Translating Trump Supporters

By David Galston | 10.24.19

The Twitter feed I received read, “Prominent Christian activist” says that Evangelicals have a “moral obligation” to vote for Trump. Christian activists used to be people like Tommy Douglas or Martin Luther King, Jr., and their activism concerned social justice. This “activist” is Ralph Reed, someone who I don’t think deserves such a compliment. And his “moral obligation” idea comes from, it appears, the verse in Mark 12: 17, “Render unto Caesar/Trump the things that belong to Caesar/Trump, and to God what belongs to God.” Reed believes that one of the things that belong to both Trump and God is your vote.

The reference to “render unto Caesar” raises a lot of questions and, for critical thinkers, there are three particularly.
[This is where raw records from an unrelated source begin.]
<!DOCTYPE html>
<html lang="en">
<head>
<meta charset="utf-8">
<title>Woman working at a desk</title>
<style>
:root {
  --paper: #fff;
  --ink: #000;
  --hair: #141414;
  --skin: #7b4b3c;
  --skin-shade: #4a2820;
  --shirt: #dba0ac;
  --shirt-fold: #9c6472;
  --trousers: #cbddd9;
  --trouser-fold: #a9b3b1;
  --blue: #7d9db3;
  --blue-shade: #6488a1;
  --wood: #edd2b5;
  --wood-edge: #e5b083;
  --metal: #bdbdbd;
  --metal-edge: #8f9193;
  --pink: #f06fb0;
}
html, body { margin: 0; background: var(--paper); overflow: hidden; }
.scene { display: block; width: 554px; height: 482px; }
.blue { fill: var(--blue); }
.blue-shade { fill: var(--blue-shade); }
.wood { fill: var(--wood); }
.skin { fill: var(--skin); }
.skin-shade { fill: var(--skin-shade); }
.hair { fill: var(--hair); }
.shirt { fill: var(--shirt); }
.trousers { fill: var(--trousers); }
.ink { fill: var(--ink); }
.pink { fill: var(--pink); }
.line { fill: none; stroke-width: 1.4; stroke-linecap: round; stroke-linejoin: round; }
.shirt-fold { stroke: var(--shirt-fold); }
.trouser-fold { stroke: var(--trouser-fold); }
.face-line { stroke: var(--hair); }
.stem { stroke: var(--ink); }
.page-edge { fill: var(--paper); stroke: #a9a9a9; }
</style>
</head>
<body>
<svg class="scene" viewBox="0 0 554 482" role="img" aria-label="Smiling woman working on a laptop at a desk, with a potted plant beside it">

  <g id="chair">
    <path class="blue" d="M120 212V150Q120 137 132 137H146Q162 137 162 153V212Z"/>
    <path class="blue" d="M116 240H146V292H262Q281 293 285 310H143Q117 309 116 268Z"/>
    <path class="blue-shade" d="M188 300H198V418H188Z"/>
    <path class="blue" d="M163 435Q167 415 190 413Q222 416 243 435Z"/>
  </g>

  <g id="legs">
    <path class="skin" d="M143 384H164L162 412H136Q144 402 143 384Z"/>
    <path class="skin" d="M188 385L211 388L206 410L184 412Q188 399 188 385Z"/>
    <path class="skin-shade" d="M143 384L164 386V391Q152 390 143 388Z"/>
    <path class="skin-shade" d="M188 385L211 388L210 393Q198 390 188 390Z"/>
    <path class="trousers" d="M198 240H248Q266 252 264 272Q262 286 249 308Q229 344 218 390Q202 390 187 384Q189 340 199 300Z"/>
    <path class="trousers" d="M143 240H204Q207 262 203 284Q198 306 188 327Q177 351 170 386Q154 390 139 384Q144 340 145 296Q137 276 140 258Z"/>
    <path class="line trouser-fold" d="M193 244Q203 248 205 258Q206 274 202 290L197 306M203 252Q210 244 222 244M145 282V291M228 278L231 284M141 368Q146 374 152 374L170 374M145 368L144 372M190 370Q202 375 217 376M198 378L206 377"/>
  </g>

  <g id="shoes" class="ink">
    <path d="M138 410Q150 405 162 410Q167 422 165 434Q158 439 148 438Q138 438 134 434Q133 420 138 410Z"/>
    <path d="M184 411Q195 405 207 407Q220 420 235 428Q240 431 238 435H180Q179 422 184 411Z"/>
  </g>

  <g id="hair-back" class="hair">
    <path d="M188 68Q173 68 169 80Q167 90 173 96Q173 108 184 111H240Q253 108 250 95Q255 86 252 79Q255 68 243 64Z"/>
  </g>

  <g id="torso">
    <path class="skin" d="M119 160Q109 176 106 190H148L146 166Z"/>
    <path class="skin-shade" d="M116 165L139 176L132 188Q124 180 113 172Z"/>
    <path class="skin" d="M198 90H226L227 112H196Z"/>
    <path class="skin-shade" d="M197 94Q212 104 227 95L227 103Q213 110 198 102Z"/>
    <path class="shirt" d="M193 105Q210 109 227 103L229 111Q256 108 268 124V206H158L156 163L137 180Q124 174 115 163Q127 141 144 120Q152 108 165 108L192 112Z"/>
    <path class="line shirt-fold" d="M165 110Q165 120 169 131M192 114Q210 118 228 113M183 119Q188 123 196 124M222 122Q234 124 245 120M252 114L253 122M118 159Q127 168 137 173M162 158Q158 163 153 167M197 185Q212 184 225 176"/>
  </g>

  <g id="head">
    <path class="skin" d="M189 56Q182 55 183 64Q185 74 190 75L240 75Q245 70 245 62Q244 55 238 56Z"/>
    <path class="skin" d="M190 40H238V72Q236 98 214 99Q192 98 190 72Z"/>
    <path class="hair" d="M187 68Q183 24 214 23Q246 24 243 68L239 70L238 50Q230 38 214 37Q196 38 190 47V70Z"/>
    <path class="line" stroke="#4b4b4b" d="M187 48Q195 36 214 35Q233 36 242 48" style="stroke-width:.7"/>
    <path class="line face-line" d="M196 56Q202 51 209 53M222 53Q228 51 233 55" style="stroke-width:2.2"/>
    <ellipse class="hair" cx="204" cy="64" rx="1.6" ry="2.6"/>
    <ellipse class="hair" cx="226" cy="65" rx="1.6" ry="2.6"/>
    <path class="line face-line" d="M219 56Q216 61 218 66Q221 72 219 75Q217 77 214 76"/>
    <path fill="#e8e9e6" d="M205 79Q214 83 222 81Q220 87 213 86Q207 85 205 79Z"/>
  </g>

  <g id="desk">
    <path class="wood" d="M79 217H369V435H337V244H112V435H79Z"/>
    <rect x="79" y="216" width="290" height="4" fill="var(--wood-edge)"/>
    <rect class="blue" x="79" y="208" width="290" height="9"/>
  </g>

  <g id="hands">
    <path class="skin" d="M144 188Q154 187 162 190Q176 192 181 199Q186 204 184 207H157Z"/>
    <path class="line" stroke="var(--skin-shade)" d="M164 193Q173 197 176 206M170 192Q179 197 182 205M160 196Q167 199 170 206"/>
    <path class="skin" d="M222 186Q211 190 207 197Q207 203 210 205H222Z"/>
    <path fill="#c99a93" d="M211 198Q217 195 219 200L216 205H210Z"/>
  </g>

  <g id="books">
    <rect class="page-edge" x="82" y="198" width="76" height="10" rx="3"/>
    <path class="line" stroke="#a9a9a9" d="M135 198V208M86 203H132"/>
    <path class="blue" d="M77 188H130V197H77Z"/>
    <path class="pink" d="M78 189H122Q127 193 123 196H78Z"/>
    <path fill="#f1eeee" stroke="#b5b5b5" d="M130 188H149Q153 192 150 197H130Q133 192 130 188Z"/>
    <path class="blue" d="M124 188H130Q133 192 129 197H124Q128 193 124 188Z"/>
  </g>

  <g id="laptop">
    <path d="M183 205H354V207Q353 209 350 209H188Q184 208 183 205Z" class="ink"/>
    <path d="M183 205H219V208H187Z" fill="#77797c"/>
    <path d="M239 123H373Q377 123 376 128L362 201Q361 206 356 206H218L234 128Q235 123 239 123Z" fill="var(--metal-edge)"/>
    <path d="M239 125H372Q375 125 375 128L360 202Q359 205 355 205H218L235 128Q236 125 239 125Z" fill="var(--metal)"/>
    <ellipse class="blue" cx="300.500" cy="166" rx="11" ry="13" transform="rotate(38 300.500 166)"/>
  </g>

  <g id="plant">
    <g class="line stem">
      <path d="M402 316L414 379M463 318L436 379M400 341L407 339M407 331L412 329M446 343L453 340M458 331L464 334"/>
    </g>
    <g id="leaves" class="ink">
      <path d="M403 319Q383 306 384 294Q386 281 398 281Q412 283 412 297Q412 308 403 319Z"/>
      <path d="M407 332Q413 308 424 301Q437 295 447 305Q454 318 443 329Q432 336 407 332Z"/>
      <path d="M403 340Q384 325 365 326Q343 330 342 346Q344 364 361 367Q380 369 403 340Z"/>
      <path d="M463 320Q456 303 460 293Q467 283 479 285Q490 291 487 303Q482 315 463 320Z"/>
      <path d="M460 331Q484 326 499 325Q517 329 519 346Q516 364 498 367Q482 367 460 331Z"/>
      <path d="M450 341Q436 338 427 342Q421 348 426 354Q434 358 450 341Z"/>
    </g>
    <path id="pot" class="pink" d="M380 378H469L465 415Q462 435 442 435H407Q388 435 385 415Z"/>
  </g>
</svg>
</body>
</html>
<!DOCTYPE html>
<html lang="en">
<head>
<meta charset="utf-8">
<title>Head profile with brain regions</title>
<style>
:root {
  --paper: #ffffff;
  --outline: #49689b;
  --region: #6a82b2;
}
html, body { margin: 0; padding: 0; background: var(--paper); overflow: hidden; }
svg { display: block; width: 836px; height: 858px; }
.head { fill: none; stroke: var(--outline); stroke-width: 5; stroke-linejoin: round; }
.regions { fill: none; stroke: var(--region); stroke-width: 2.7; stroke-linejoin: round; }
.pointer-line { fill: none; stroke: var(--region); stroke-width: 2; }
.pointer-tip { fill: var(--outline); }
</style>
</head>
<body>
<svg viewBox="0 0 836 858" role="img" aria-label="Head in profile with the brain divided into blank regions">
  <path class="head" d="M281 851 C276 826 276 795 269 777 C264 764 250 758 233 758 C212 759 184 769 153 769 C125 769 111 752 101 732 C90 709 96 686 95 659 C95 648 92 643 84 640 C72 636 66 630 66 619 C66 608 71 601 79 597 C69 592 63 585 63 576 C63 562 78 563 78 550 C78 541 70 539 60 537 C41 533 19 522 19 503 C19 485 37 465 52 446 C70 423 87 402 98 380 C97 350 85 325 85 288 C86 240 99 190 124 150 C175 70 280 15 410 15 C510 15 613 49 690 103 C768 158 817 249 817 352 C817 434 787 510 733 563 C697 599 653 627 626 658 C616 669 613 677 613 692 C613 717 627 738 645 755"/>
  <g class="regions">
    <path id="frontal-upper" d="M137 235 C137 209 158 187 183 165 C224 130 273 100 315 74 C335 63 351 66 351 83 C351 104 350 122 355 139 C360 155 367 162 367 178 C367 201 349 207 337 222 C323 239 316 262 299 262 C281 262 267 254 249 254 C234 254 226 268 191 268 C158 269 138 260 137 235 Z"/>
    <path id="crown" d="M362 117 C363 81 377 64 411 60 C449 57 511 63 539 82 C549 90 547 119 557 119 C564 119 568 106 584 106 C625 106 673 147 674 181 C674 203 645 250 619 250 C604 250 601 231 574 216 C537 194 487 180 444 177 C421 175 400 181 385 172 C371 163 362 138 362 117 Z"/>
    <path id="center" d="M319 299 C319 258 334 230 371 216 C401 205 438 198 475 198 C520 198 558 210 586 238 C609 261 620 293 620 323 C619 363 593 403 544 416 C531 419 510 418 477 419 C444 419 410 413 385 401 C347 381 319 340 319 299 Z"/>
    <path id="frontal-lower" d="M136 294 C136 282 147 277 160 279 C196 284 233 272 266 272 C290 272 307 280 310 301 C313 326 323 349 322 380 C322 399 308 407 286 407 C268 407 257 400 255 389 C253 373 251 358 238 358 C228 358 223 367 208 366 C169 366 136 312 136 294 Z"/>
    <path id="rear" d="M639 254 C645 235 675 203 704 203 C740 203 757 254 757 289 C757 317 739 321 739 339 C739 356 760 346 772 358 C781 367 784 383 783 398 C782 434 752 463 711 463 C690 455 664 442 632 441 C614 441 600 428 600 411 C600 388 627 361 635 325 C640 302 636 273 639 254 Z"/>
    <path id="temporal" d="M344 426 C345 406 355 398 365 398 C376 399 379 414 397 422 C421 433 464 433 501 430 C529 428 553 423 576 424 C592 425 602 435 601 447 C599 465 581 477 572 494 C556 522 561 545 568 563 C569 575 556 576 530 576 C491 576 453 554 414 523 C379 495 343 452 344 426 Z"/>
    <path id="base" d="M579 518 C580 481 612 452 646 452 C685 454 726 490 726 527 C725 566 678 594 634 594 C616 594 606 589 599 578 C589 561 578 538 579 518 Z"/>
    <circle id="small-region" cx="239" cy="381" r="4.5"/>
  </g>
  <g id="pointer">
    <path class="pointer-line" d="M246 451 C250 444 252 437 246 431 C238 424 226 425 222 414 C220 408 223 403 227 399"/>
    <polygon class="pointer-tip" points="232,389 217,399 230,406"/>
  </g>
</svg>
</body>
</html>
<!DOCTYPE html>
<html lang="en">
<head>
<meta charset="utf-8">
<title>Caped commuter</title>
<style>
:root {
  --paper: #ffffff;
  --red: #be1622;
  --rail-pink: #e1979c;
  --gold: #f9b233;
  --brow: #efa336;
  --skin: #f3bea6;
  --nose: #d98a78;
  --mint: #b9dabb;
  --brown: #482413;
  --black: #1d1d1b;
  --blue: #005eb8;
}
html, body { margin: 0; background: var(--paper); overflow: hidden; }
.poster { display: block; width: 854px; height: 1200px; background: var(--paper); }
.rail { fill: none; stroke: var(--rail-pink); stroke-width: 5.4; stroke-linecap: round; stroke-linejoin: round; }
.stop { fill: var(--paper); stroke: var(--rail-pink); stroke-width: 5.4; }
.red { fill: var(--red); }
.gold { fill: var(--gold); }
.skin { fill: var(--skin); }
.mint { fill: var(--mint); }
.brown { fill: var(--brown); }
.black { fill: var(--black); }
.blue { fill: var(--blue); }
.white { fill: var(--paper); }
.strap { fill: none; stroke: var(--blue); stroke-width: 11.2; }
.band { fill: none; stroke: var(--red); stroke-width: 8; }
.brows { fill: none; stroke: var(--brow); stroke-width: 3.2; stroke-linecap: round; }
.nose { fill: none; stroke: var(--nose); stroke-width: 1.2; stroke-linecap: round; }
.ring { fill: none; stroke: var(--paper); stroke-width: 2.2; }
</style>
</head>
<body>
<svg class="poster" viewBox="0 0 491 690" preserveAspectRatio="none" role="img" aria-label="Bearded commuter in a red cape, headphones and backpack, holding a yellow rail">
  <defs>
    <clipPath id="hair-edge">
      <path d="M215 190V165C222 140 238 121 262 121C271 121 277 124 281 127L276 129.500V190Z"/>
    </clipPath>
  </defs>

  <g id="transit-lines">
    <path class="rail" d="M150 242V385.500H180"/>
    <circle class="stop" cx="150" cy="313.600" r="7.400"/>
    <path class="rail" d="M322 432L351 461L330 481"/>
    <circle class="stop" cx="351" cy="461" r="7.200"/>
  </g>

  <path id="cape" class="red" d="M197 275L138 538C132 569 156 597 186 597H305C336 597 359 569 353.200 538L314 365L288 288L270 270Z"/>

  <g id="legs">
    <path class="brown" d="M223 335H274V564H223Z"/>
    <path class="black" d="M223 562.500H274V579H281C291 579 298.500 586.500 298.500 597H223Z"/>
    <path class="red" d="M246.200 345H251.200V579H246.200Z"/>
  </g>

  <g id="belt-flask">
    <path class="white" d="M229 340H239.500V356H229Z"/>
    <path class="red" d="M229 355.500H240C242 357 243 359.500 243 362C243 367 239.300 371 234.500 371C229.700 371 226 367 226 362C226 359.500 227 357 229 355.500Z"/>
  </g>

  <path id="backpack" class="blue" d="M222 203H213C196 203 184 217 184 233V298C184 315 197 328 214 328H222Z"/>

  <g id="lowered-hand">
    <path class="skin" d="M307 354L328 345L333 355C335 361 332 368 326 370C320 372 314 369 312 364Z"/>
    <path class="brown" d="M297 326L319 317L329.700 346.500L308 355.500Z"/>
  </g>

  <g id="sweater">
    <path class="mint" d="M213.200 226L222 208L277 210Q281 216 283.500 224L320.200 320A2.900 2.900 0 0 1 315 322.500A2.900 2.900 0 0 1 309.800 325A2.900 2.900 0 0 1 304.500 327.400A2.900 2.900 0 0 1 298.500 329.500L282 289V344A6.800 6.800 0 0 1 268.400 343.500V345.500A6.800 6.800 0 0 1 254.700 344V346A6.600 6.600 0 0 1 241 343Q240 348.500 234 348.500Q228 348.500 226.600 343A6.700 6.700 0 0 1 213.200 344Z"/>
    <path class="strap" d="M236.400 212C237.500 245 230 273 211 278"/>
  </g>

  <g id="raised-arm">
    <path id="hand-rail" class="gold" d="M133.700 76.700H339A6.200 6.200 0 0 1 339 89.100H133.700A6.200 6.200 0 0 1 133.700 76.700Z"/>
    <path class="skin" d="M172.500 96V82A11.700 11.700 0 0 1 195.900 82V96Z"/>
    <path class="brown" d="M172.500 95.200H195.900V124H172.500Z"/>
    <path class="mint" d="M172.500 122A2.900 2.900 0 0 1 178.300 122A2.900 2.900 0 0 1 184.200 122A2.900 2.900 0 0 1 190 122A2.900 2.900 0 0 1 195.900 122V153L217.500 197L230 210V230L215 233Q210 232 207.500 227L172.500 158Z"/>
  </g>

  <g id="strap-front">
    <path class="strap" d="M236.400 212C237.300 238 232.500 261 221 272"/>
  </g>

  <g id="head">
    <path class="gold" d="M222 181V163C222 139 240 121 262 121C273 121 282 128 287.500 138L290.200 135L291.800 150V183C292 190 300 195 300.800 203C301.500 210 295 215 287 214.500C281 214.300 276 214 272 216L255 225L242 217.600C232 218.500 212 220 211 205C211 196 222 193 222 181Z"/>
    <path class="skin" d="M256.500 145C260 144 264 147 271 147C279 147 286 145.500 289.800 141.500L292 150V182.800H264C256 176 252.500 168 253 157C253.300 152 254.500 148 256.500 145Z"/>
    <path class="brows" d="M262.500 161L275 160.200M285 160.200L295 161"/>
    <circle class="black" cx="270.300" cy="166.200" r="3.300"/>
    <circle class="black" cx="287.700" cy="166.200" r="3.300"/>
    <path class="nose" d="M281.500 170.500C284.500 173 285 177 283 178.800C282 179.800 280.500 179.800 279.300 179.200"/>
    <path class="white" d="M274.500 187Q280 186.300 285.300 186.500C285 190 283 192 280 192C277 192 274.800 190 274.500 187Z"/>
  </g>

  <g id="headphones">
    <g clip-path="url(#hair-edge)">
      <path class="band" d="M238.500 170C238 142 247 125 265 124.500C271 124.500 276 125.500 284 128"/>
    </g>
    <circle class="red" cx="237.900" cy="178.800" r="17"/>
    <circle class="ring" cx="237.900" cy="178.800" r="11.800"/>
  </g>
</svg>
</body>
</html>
Did Jesus really say, “render unto Caesar”? Was this saying meant to support Caesar? And does the saying imply that “Christians” today (there being no Christians in Jesus’ lifetime) have a moral obligation to support a politician?

Did Jesus really say this? The Jesus Seminar voted red on this saying, indicating a strong consensus that Jesus said this or said something like this. The saying is aphoristic in style; it is deliberately ambiguous. Do we pay Caesar or not? There is no direct answer. Like an authentic Jesus parable, it is hard to know exactly what is meant. Plus, the saying is found in the Gospel of Thomas (a non-canonical gospel), which attests to its earlier circulation in oral tradition. The aphorism relates Caesar and God, but ambiguously raises the question about what each of these two deserves.

Traditionally translated as “Render unto Caesar what belongs to Caesar and unto God what belongs to God,” there is no specific Greek word for “belong” in the saying. The structure is genitive (ta kaisaros and tou theou), so the translation can vary depending on how best to render the sense of what is “of” Caesar and what is “of” God. My preference is to say, “Pay Caesar what is Caesar’s due, and pay God what is God’s due.” This raises the question, and the ambiguity about, what do these two figures deserve? What is their due (their belongings, their properties)?

The saying implies that we, the hearer, have something for Caesar and we have something for God. Are these the same or different things? If we are religious and think of God as a supernatural reality, and if we are sympathetic to Reed, then we might answer the question this way: give our votes to Caesar and prayers to God. Equally, we might think that votes and prayers are the same thing: what you pray for is also what you vote for. Still, despite Reed’s heroic effort to make Republican votes and Christian prayers go together, the ambiguity of the saying remains. It’s not clear if God and Caesar are pals.

Rather, the saying makes or should make us ask this: what does Caesar really deserve (what is really Caesar’s due) and what does God really deserve? If the saying is a Jesus saying, it is spoken to peasants in ancient Galilee. That someone in the crowd had a spare coin to offer Jesus is already outrageous. Among the poorest of the poor, no one had spare change to use so casually for show and tell. This part of the story is probably the gospel writer Mark’s construction. Secondly, the question about paying tax is asked in the singular (Do we pay the tax?), and the answer is given in the plural (Pay the things [the dues, the belongings] of Caesar to Caesar, and of God to God). This also suggests the setting is composed. Still, aside from the uncertain historical setting, the questions remain. What does Caesar really deserve and what does God really deserve?

I am quite certain the answer is that Caesar deserves a revolution, which is exactly what Caesar got in the year 70 CE and again in the year 132 CE. The Jewish people did indeed revolt against Rome after the lifetime of Jesus. If Caesar deserves a revolution, what about God? What does God deserve? If people like Ralph Reed read the Bible, they would know, like Martin Luther King, Jr. did, that God deserves justice. According to Amos 5:21-23, God is not interested in worship and prayers. God even hates worship and prayers. God deserves justice. That does not tell any Christian, or anyone of another religion, who to vote for. That’s not the role of religion. But it should make us think about where to cast our vote. Religion does not tell us how to think, but at its best, it should make us think.

Christian activism, if it were true to the Gospels, to the memory of the prophets, and to the historical Jesus, would advocate non-violent resistance against perpetrators of injustice and cooperation with agencies of justice. These would be acts that render unto Caesar what Caesar deserves and, biblically speaking, unto God what God deserves.

David Galston is the Executive Director of the Westar Institute and the Ecumenical Chaplain at Brock University in St. Catharines, Ontario, where he is also an Adjunct Professor of Philosophy. A co-founder and Academic Advisor of the SnowStar Institute of Religion, a Fellow of the Jesus Seminar, and a United Church minister, David has written several articles and led many workshops on the question of the historical Jesus, the future of Christianity, and the problems of Christian theology in light of the historical Jesus. He is the author of Embracing the Human Jesus (Polebridge Press) and Archives and the Event of God (McGill-Queens Press). David holds a PhD in the Philosophy of Religion from McGill University.